• _WHAT NEEDS TO BE DONE_
Only lines with the word "return" belong in the answer; copy them from the records below.

Collected data:
☆ ☆ ☆

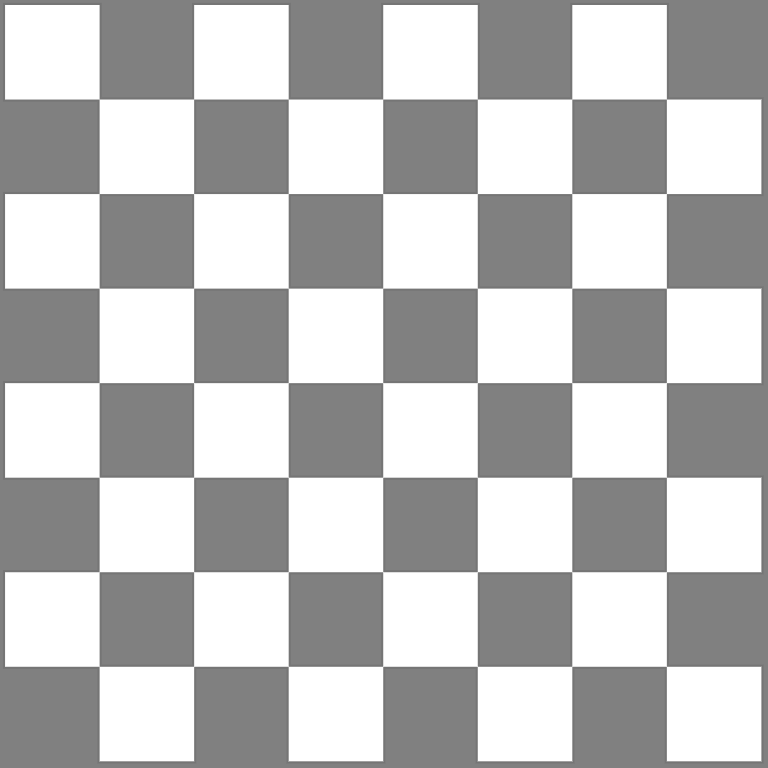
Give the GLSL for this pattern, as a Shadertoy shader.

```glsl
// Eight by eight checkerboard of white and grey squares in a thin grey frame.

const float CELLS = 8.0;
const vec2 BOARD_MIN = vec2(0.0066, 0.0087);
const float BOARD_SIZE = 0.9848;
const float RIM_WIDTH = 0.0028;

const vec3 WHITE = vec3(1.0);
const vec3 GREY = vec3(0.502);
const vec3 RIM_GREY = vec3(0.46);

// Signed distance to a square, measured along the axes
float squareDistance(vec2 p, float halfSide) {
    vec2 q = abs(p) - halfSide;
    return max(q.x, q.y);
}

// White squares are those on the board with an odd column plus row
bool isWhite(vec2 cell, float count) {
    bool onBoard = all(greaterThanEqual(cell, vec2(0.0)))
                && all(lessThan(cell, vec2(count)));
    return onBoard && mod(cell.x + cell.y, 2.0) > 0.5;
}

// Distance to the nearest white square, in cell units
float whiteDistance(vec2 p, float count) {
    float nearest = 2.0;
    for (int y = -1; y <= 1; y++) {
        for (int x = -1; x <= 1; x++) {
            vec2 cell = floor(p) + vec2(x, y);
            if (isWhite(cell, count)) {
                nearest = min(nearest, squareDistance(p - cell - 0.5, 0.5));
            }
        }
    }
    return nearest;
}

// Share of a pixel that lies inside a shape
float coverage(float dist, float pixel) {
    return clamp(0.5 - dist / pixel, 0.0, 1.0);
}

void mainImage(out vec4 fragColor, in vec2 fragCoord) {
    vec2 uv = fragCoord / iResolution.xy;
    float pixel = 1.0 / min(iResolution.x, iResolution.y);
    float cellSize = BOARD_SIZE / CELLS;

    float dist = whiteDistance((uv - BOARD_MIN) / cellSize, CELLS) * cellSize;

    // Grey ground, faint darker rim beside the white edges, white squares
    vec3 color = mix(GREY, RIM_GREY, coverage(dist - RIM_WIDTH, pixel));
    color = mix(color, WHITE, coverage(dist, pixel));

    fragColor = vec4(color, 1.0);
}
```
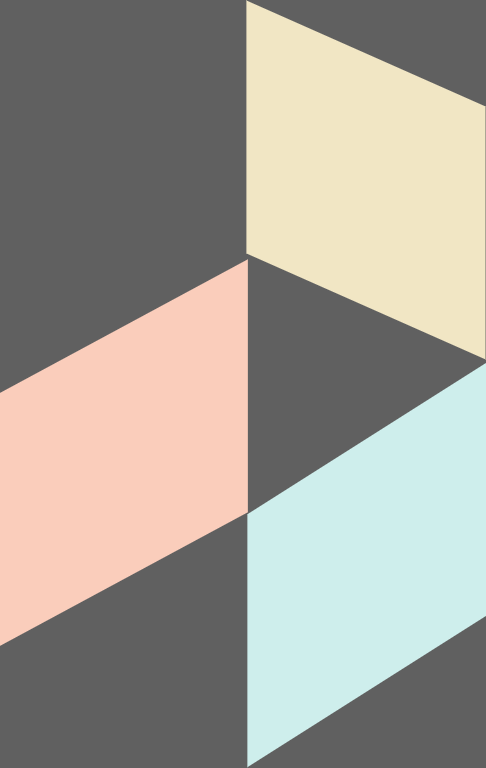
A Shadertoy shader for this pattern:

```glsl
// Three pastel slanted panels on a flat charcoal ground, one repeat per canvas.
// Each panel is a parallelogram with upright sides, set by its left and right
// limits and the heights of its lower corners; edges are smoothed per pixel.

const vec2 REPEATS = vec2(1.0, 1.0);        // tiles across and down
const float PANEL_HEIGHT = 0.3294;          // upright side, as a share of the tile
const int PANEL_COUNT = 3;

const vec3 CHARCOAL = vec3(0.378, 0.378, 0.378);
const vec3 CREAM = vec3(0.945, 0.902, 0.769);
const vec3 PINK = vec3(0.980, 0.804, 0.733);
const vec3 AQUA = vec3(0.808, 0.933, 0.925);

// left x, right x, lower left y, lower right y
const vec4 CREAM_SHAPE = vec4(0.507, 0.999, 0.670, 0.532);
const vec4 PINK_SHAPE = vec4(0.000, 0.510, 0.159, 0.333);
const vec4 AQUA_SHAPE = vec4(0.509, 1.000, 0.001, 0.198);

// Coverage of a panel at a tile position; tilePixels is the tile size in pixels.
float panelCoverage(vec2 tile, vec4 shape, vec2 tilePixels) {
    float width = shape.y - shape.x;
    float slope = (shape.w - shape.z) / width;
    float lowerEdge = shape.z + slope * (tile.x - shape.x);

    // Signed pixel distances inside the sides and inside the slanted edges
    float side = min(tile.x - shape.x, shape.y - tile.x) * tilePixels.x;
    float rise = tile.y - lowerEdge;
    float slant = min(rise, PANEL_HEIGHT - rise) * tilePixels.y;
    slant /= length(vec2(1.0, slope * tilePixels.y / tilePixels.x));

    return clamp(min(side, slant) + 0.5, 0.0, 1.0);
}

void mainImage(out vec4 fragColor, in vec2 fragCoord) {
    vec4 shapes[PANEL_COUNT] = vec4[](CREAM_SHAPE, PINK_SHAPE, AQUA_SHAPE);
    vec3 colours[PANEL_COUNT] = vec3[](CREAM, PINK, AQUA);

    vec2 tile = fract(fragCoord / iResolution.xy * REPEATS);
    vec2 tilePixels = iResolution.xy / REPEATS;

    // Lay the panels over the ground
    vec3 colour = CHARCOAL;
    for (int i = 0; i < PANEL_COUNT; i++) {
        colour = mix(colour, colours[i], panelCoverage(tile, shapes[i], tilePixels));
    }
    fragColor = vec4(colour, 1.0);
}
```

☆ ☆ ☆

• _TASK ANSWER_
    return max(q.x, q.y);
    return onBoard && mod(cell.x + cell.y, 2.0) > 0.5;
    return nearest;
    return clamp(0.5 - dist / pixel, 0.0, 1.0);
    return clamp(min(side, slant) + 0.5, 0.0, 1.0);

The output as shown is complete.